  • because these workers are not being well educated.they don't experience university they can only do low salary job.if you experience university education and you can get high salary job.

  • I wonder if she saw any male factories, I bet those are fucking horrific. I've seen some gnarly gifs of work accidents from them.

  • So, at the beginning, the speaker presents this idea that westerners are "peculiarly self-obsessed" to think that an individual can drive the need for these factories. It's not any one person who's doing it, it's the millions of people in aggregate, and the corperations that encorage it.

  • "Our desire for cheap goods…" It's not the consumers fault its the greedy oligarchs that control Apple that are the beneficiaries of these lower wages and higher prices. The workers get screwed over with very low wages and we the consumer get screwed over because many of these products are over priced.

    Iphones are not worth $1500 USD.

    We also lose jobs to these workers which means we can't get better wages because these jobs are offshored to people forced to work for less money.

    These fkn oligarchs are either paying no tax or almost nothing in taxes.

    Apple the most valuable company is worth a trillion dollars.

    That's not in my bank account nor do they pay a fair amount of tax.

    They stuff all the money in some off shore account which pays no tax.

    This whole system was built for oligarchs to exploit people.

    Social engineering on a global scale.

    Ever wonder what USA is doing?

    It's a grand plan to take over countries and exploit their people and their resources.

    Globalisation and offshoring is another name for slavery and exploiting the poor.

    It's also about taking over a country and its people.

    What did we fight for in wars?

    Again its always about oligarchs getting wealthy using social engineering.

    Find some cheap land build businesses then build high density housing around them.

    It's the greatest ripoff of the poor I've ever witnessed.

    Stop consuming thats the solution.

    Stop buying crap.

  • I'm so glad I can finally hear from the daughter of a family that can afford 3 generations of tuition at Harvard talk about class and social mobility. Also love the cutting edge commentary on Marx done by someone who clearly hasn't even thumbed through the 80 pages of the Manifesto. This talk is garbage and her book is garbage apologia to make urban bourgeoisie in America get warm fuzzies about the fact that there are suicide nets at the factories where their consumer goods are made.

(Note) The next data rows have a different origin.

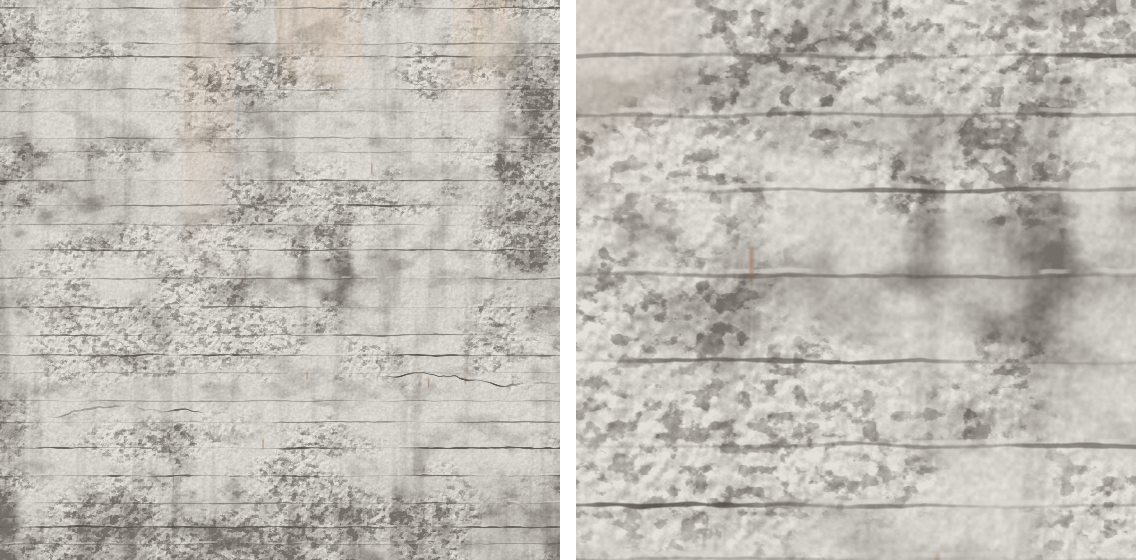
Left: the whole. Right: its middle third, enlarged.
Write a three.js fragment shader that draws this texture.

```glsl
// Weathered board-formed concrete: 23 jittered horizontal board seams cross a
// pale, grainy wall. Layered value noise adds pits, relief and dirt; soft boxes
// place the large stains, and loops scatter the seams and rust marks.
varying vec2 vUv;

const float BOARDS = 23.0;
const float RUST_MARKS = 7.0;
const vec3 PALE = vec3(0.875, 0.860, 0.838);
const vec3 GRIME = vec3(0.41, 0.39, 0.36);
const vec3 SEAM = vec3(0.30, 0.28, 0.25);
const vec3 SAND = vec3(0.87, 0.81, 0.74);
const vec3 RUST = vec3(0.57, 0.40, 0.27);

float hash(vec2 p) {
  vec3 q = fract(p.xyx * 0.1031);
  q += dot(q, q.yzx + 33.33);
  return fract((q.x + q.y) * q.z);
}

float noise(vec2 p) {
  vec2 i = floor(p), f = fract(p);
  f = f * f * (3.0 - 2.0 * f);
  return mix(mix(hash(i), hash(i + vec2(1.0, 0.0)), f.x),
             mix(hash(i + vec2(0.0, 1.0)), hash(i + 1.0), f.x), f.y);
}

float fbm(vec2 p) {
  float sum = 0.0, amp = 0.533;
  for (int i = 0; i < 4; i++) {
    sum += amp * noise(p);
    p = p * 2.03 + 17.3;
    amp *= 0.5;
  }
  return sum;
}

// Soft-edged box from lo to hi
float stain(vec2 p, vec2 lo, vec2 hi, vec2 soft) {
  vec2 s = smoothstep(lo - soft, lo + soft, p) * (1.0 - smoothstep(hi - soft, hi + soft, p));
  return s.x * s.y;
}

// x: dark groove, y: pale lip, z: dirt halo, w: index of the board below
vec4 seams(vec2 p) {
  vec4 s = vec4(0.0);
  for (float i = 0.0; i < BOARDS; i++) {
    float y = (i + 0.5 + 0.6 * (hash(vec2(i, 3.0)) - 0.5)) / BOARDS;
    float d = p.y - y - 0.005 * (fbm(vec2(p.x * 22.0, i * 9.1)) - 0.5);
    float broken = smoothstep(0.30, 0.66, fbm(vec2(p.x * 9.0, i * 5.7 + 2.0)));
    float depth = mix(0.25, 1.0, hash(vec2(i, 8.0))) * (0.15 + 0.85 * broken);
    float width = 0.0016 * noise(vec2(p.x * 95.0, i * 3.3)) * depth;
    s.x = max(s.x, depth * (1.0 - smoothstep(width, width + 0.0014, abs(d))));
    s.y = max(s.y, (1.0 - smoothstep(0.0006, 0.002, abs(d - 0.003)))
              * smoothstep(0.5, 0.8, noise(vec2(p.x * 60.0, i * 4.1))));
    s.z += depth * exp(-abs(d) * 190.0);
    s.w += step(0.0, d);
  }
  return s;
}

// Wandering crack along x between x0 and x1
float crack(vec2 p, float x0, float x1, float y, float seed) {
  float d = abs(p.y - y - 0.05 * (fbm(vec2(p.x * 13.0, seed)) - 0.5));
  float width = 0.0012 * noise(vec2(p.x * 60.0, seed));
  float ends = smoothstep(x0, x0 + 0.04, p.x) * (1.0 - smoothstep(x1 - 0.04, x1, p.x));
  return ends * noise(vec2(p.x * 35.0, seed + 5.0)) * (1.0 - smoothstep(width, width + 0.0016, d));
}

float rustMarks(vec2 p) {
  float sum = 0.0;
  for (float i = 0.0; i < RUST_MARKS; i++) {
    vec2 d = p - vec2(hash(vec2(i, 21.0)), mix(0.2, 0.9, hash(vec2(i, 34.0))));
    float drop = mix(0.004, 0.018, hash(vec2(i, 55.0)));
    sum += stain(d, vec2(-0.001, -drop), vec2(0.001, 0.002), vec2(0.002, 0.004));
  }
  return min(sum, 1.0);
}

// Large ragged stains: damp columns, left edge and splashed base
float dirtMap(vec2 p) {
  vec2 q = p + 0.12 * (vec2(fbm(p * vec2(30.0, 6.0)), fbm(p * vec2(19.0, 11.0) + 7.0)) - 0.5);
  float d = 0.42 * stain(q, vec2(0.875, 0.46), vec2(1.2, 0.89), vec2(0.025, 0.09));
  d += 0.34 * stain(q, vec2(0.38, 0.63), vec2(0.50, 0.98), vec2(0.05, 0.08));
  d += 0.28 * stain(q, vec2(0.02, 0.60), vec2(0.27, 0.73), vec2(0.05, 0.04));
  d += 0.30 * stain(q, vec2(0.56, 0.44), vec2(0.61, 0.63), vec2(0.02, 0.05));
  d += 0.20 * stain(q, vec2(0.38, 0.46), vec2(0.75, 0.52), vec2(0.06, 0.02));
  d += 0.28 * (1.0 - smoothstep(0.0, 0.07, q.x));
  d += 0.40 * (1.0 - smoothstep(0.02, 0.15, q.y - 0.05 * p.x));
  return d;
}

void main() {
  vec2 p = vUv;
  vec4 seam = seams(p);
  float dirt = dirtMap(p);
  float mottle = fbm(p * vec2(24.0, 36.0) + 4.0);
  float drips = fbm(p * vec2(48.0, 4.0) + 11.0);
  float rough = smoothstep(0.40, 0.70, fbm(p * vec2(9.0, 14.0) + 31.0) + 0.3 * dirt);

  // Relief lit from above, small dark pits and fine sand grain
  vec2 bumps = p * 170.0;
  float relief = fbm(bumps) - fbm(bumps + vec2(-0.3, 0.5));
  float pits = smoothstep(0.58, 0.74, fbm(p * vec2(120.0, 155.0) + 50.0) + 0.08 * rough);
  float grain = noise(p * 430.0) + noise(p * 270.0 + 9.0) - 1.0;

  // Dirt depth, from pale cement to grime
  float tone = 0.065 + dirt * mix(0.3, 1.1, smoothstep(0.28, 0.72, 0.6 * mottle + 0.4 * drips));
  tone += 0.20 * smoothstep(0.48, 0.78, mottle) + 0.12 * smoothstep(0.52, 0.75, drips);
  tone += 0.04 * (hash(vec2(seam.w, 71.0)) - 0.5) + 0.16 * seam.z * mottle;
  tone += 0.40 * pits * (0.1 + rough) - relief * (0.15 + 0.55 * rough) + 0.10 * grain;
  vec3 color = mix(PALE, GRIME, clamp(tone, -0.04, 0.9));

  // Warm mineral wash from the top
  vec2 w = p + 0.14 * (vec2(drips, mottle) - 0.5);
  float wash = stain(w, vec2(0.33, 0.66), vec2(0.38, 1.2), vec2(0.04, 0.16))
             + stain(w, vec2(0.51, 0.87), vec2(0.62, 1.2), vec2(0.03, 0.05))
             + stain(w, vec2(0.80, 0.86), vec2(0.91, 1.2), vec2(0.04, 0.10));
  color = mix(color, color * SAND / PALE, 0.65 * min(wash, 1.0));

  // Seams, lips, cracks and rust
  color = mix(color, PALE, 0.5 * seam.y);
  color = mix(color, SEAM, 0.85 * seam.x);
  float cracks = max(crack(p, 0.66, 1.05, 0.32, 2.0), crack(p, 0.08, 0.42, 0.26, 6.0));
  cracks = max(cracks, 0.5 * crack(p.yx, 0.11, 0.28, 0.31, 13.0));
  color = mix(color, SEAM, cracks);
  color = mix(color, RUST, 0.6 * rustMarks(p));
  gl_FragColor = vec4(color, 1.0);
}
```
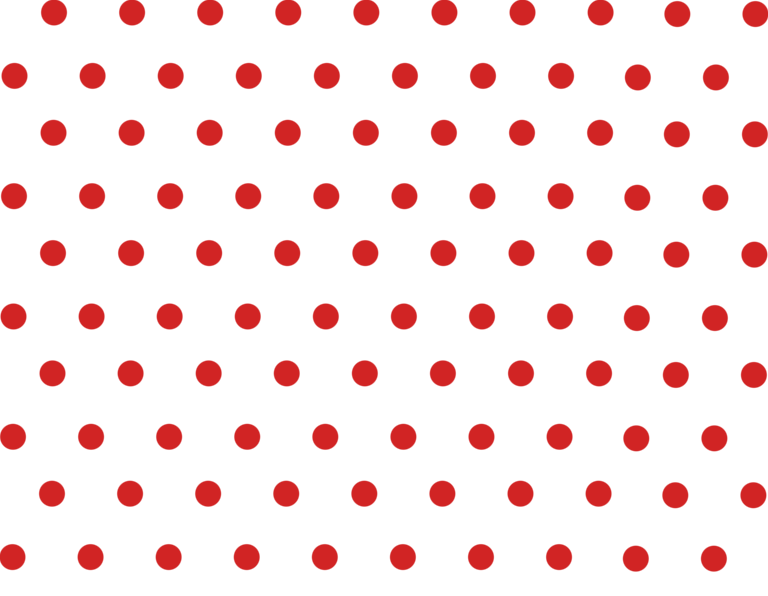
Write a WebGL 1 fragment shader that draws this pattern.

```glsl
precision highp float;
// Staggered red polka dots on white, in paired rows with a slight drift and a seam on the right.

uniform vec2 u_resolution;

// Signed distance to the nearest dot of one row set; one unit is the column spacing.
float dotRows(vec2 p, vec2 firstDot) {
  float row = floor((p.y - firstDot.y) / 1.5407 + 0.5);
  // Each row pair slides a little to the left.
  firstDot += vec2(-0.0065, 1.5407) * row;
  float column = floor(p.x - firstDot.x + 0.5);
  // Columns past the seam sit slightly left and lower.
  vec2 seamShift = vec2(-0.017, 0.02) * step(7.5, column);
  vec2 center = firstDot + vec2(column, 0.0) + seamShift;
  return length(p - center) - 0.1655;
}

void main() {
  // Measured from the top left, 9.836 columns across the width.
  float unitsPerPixel = 9.836 / u_resolution.x;
  vec2 p = vec2(gl_FragCoord.x, u_resolution.y - gl_FragCoord.y) * unitsPerPixel;

  // The two interleaved row sets are unevenly spaced.
  float d = min(dotRows(p, vec2(0.692, 0.160)), dotRows(p, vec2(0.186, 0.972)));

  float edge = 0.9 * unitsPerPixel;
  float ink = 1.0 - smoothstep(-edge, edge, d);
  gl_FragColor = vec4(mix(vec3(1.0), vec3(0.82, 0.14, 0.14), ink), 1.0);
}
```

That's like slapping someone in the face and telling them "It's great actually, because it could be worse, I could slap you twice".

  • Paula Ann Stewart says:

    This is the single most ridiculous TedTalk I habe ever heard:o…#YellowVests #OccupyWallStreet #OccupyNYC…so Chinese factory workers are just poor fashionistas. With poor financial literacy skills. DISGUSTING! Anything to assuage your Guilty feelings about how America exploits and destroys Chinese youth.

  • Paula Ann Stewart says:

    Who is paying her? #YellowVests #giletsjeunes OF COURSE THEY WILL LIE??? They are depressed and suicidal!

  • This talk could have been executed a lot better… Just because these 'females' have ambition and do not place much value in high end brands or goods does not mean their quality of life is even close to acceptable. The living conditions she described, being forced to leave your children in the village for months or even years to afford basic needs is messed up. And the reason they don't know any better is due to the oppressive Chinese government who censor out the rest of the world. The entire globe relying on China and their cheap goods produced from exploiting these poor workers is not only a sad and urgent issue within China but makes us incredibly dependent on China and at their very mercy.
    China is the pinnacle of Asian history and culture YET beautiful historical sites and cultural traditions have slowly been destroyed by Western influence, the industrial revolution and poverty which drives people to only be able to worry about getting through the day.

    Not sure how I feel about no more self sufficiency in the western world, soon enough China will economically take over the world whilst we sit and watch continuing to buy Made In China goods.

Leave a Reply

Your email address will not be published. Required fields are marked *